The arbitration focused on the 2010 establishment by the UK of a Marine Protected Area (MPA) around the Chagos Archipelago, in the Indian Ocean. The archipelago is under UK administration as the British Indian Ocean Territory.
The PCA found as follows:
- It declined jurisdiction to consider Mauritius' claim that the UK was not the "coastal State" in respect of the archipelago for the purposes of the 1982 United Nations Convention on the Law of the Sea (UNCLOS). This was because the parties’ dispute related to land sovereignty over the archipelago, and their differing views on the "coastal State" were simply one aspect of this larger dispute. The land sovereignty issue was not genuinely related to the UNCLOS (paras 207-221 of the award).

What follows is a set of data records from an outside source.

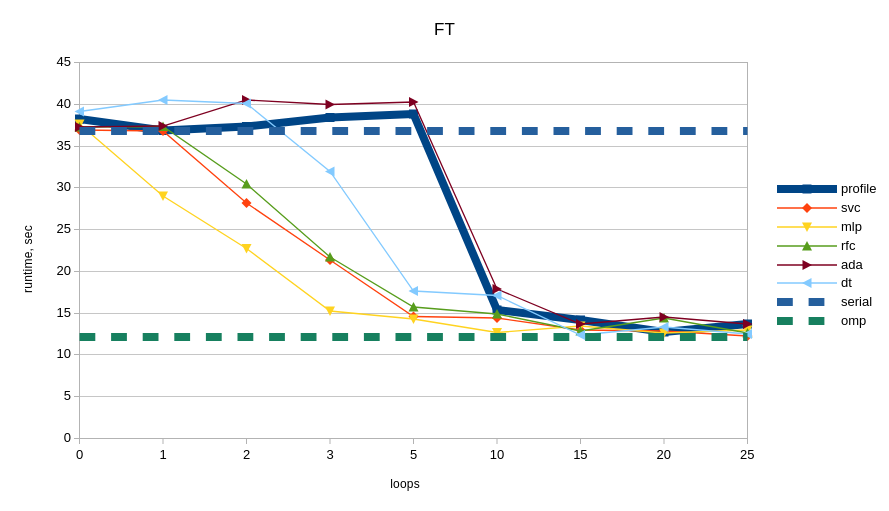
<!DOCTYPE html>
<html lang="en">
<head>
<meta charset="utf-8">
<title>FT</title>
<style>
:root {
  --profile: #004586;
  --svc: #ff420e;
  --mlp: #ffd320;
  --rfc: #579d1c;
  --ada: #7e0021;
  --dt: #83caff;
  --serial: #255f9d;
  --omp: #17805f;
  --grid: #c6c6c6;
  --axis: #b3b3b3;
}
* { box-sizing: border-box; margin: 0; padding: 0; }
body { width: 889px; height: 511px; overflow: hidden; background: #fff; }
.chart {
  position: relative; width: 889px; height: 511px; overflow: hidden; background: #fff;
  color: #000; font: 13px/16px "Liberation Sans", Arial, sans-serif;
}
.chart > * { position: absolute; }
h1 { left: 0; top: 20px; width: 889px; text-align: center; font-size: 17px; line-height: 20px; font-weight: 400; }
.plot { left: 0; top: 0; }
.y-labels, .x-labels, .legend { list-style: none; }
.y-labels {
  left: 30px; top: 54px; width: 41px; height: 392px;
  display: flex; flex-direction: column; justify-content: space-between; text-align: right;
}
.x-labels {
  left: 38px; top: 447px; width: 751px;
  display: grid; grid-template-columns: repeat(9, 1fr); text-align: center;
}
.axis-title { font-size: 12px; line-height: 14px; width: 80px; text-align: center; letter-spacing: .2px; }
.x-title { left: 365px; top: 477px; }
.y-title { left: -12px; top: 252px; transform: rotate(-90deg); }
.legend { left: 777px; top: 180px; display: grid; grid-auto-rows: 18.8px; }
.legend li { display: flex; align-items: center; gap: 4px; white-space: nowrap; }
.legend svg { flex: none; width: 60px; height: 18px; }
.series { fill: none; stroke-width: 1.3; }
.profile { stroke: var(--profile); stroke-width: 8; stroke-linejoin: round; }
.svc { stroke: var(--svc); }
.mlp { stroke: var(--mlp); }
.rfc { stroke: var(--rfc); }
.ada { stroke: var(--ada); }
.dt { stroke: var(--dt); }
.baseline { stroke-width: 8; stroke-dasharray: 15.8; }
.serial { stroke: var(--serial); }
.omp { stroke: var(--omp); }
.profile { marker: url(#square); }
.svc { marker: url(#diamond); }
.mlp { marker: url(#triangle-down); }
.rfc { marker: url(#triangle-up); }
.ada { marker: url(#triangle-right); }
.dt { marker: url(#triangle-left); }
.legend .series { marker-start: none; marker-end: none; }
marker { overflow: visible; }
</style>
</head>
<body>
<main class="chart">
  <h1>FT</h1>

  <svg class="plot" width="889" height="511" viewBox="0 0 889 511" role="img" aria-label="Line chart of runtime in seconds against loops">
    <defs>
      <marker id="square" markerUnits="userSpaceOnUse" markerWidth="10" markerHeight="10"><rect x="-4.5" y="-4.5" width="9" height="9" fill="var(--profile)"/></marker>
      <marker id="diamond" markerUnits="userSpaceOnUse" markerWidth="10" markerHeight="10"><polygon points="0,-5 5,0 0,5 -5,0" fill="var(--svc)"/></marker>
      <marker id="triangle-down" markerUnits="userSpaceOnUse" markerWidth="10" markerHeight="10"><polygon points="-5,-4.5 5,-4.5 0,5" fill="var(--mlp)"/></marker>
      <marker id="triangle-up" markerUnits="userSpaceOnUse" markerWidth="10" markerHeight="10"><polygon points="-5,4.5 5,4.5 0,-5" fill="var(--rfc)"/></marker>
      <marker id="triangle-right" markerUnits="userSpaceOnUse" markerWidth="10" markerHeight="10"><polygon points="-4.5,-5 5,0 -4.5,5" fill="var(--ada)"/></marker>
      <marker id="triangle-left" markerUnits="userSpaceOnUse" markerWidth="10" markerHeight="10"><polygon points="4.5,-5 -5,0 4.5,5" fill="var(--dt)"/></marker>
    </defs>

    <g class="gridlines" stroke="var(--grid)">
      <path d="M80 104.5H747M80 146.5H747M80 187.5H747M80 229.5H747M80 271.5H747M80 313.5H747M80 354.5H747M80 396.5H747"/>
    </g>
    <g class="axes" fill="none" stroke="var(--axis)">
      <rect x="79.5" y="62.5" width="668" height="376"/>
      <path d="M74 62.5h5M74 104.5h5M74 146.5h5M74 187.5h5M74 229.5h5M74 271.5h5M74 313.5h5M74 354.5h5M74 396.5h5M74 438.5h5"/>
      <path d="M79.5 438v6M163 438v6M246.5 438v6M330 438v6M413.5 438v6M497 438v6M580.5 438v6M664 438v6M747.5 438v6"/>
    </g>

    <polyline class="series profile" points="79.5,119 163,130.5 246.5,126.5 330,117.5 413.5,114 497,310 580.5,320 664,332 747.5,324"/>
    <polyline class="series svc" points="79.5,130 163,131 246.5,203 330,260 413.5,316.5 497,318 580.5,330 664,331 747.5,336"/>
    <polyline class="series mlp" points="79.5,124 163,196 246.5,248.5 330,311 413.5,319 497,332.5 580.5,326 664,333 747.5,330"/>
    <polyline class="series rfc" points="79.5,127 163,126.5 246.5,184 330,257 413.5,307 497,314 580.5,331 664,318 747.5,333"/>
    <polyline class="series ada" points="79.5,127 163,126 246.5,100 330,104.5 413.5,102 497,289 580.5,324 664,317 747.5,324"/>
    <polyline class="series dt" points="79.5,111.5 163,100 246.5,103.5 330,171.5 413.5,291 497,295.5 580.5,335 664,327 747.5,334"/>
    <line class="baseline serial" x1="79.5" y1="131" x2="747.5" y2="131"/>
    <line class="baseline omp" x1="79.5" y1="337" x2="747.5" y2="337"/>
  </svg>

  <ul class="y-labels">
    <li>45</li><li>40</li><li>35</li><li>30</li><li>25</li><li>20</li><li>15</li><li>10</li><li>5</li><li>0</li>
  </ul>
  <ul class="x-labels">
    <li>0</li><li>1</li><li>2</li><li>3</li><li>5</li><li>10</li><li>15</li><li>20</li><li>25</li>
  </ul>
  <p class="axis-title x-title">loops</p>
  <p class="axis-title y-title">runtime, sec</p>

  <ul class="legend">
    <li><svg viewBox="0 0 60 18"><polyline class="series profile" points="0,9 30,9 60,9"/></svg>profile</li>
    <li><svg viewBox="0 0 60 18"><polyline class="series svc" points="0,9 30,9 60,9"/></svg>svc</li>
    <li><svg viewBox="0 0 60 18"><polyline class="series mlp" points="0,9 30,9 60,9"/></svg>mlp</li>
    <li><svg viewBox="0 0 60 18"><polyline class="series rfc" points="0,9 30,9 60,9"/></svg>rfc</li>
    <li><svg viewBox="0 0 60 18"><polyline class="series ada" points="0,9 30,9 60,9"/></svg>ada</li>
    <li><svg viewBox="0 0 60 18"><polyline class="series dt" points="0,9 30,9 60,9"/></svg>dt</li>
    <li><svg viewBox="0 0 60 18"><line class="baseline serial" x1="0" y1="9" x2="60" y2="9"/></svg>serial</li>
    <li><svg viewBox="0 0 60 18"><line class="baseline omp" x1="0" y1="9" x2="60" y2="9"/></svg>omp</li>
  </ul>
</main>
</body>
</html>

- Nor did it have jurisdiction to consider Mauritius' alternative claim that certain undertakings by the UK had endowed Mauritius with rights as a "coastal State" in respect of the archipelago. The true "object of the claim" (Nuclear Tests (New Zealand v. France), Judgment, I.C.J. Reports 1974) was to bolster Mauritius’ claim to sovereignty over the archipelago. Therefore, this alternative claim related to the same dispute in respect of land sovereignty over the archipelago as Mauritius’ previous submission (paras 228-230 of the award).
- However, it did have jurisdiction to consider Mauritius' claim that the UK’s declaration of the MPA was not compatible with the UK’s UNCLOS obligations. The dispute between the parties in relation to the compatibility of the MPA with the UNCLOS related more broadly to the preservation of the marine environment and to the legal regime applicable to the archipelago and its surrounding waters when it was eventually returned to Mauritius (paras 283-323).
- As a result of undertakings given by the UK in 1965 and repeated thereafter, Mauritius held legally binding rights to fish in the waters surrounding the archipelago, to the eventual return of the archipelago to Mauritius when no longer needed for defence purposes, and to the preservation of the benefit of any minerals or oil discovered in or near the archipelago pending its eventual return. In declaring the MPA, the UK failed to give due regard to these rights and breached its obligations under the UNCLOS (Chapter VI - Merits).
- There was no dispute between the parties regarding submissions to the Commission on the Limits of the Continental Shelf, and it was therefore unnecessary for the PCA to exercise jurisdiction in respect of Mauritius' claim on this issue (paras 331-350).
- Two PCA members issued a joint Dissenting and Concurring Opinion, setting out their view that the PCA should have found that it had jurisdiction to consider Mauritius’ claims concerning the identity of the "coastal State". The Dissenting and Concurring Opinion also expressed the view that the PCA should have exercised that jurisdiction to hold that the UK’s detachment of the archipelago from the colony of Mauritius in 1965 was contrary to the principles of decolonisation and self-determination.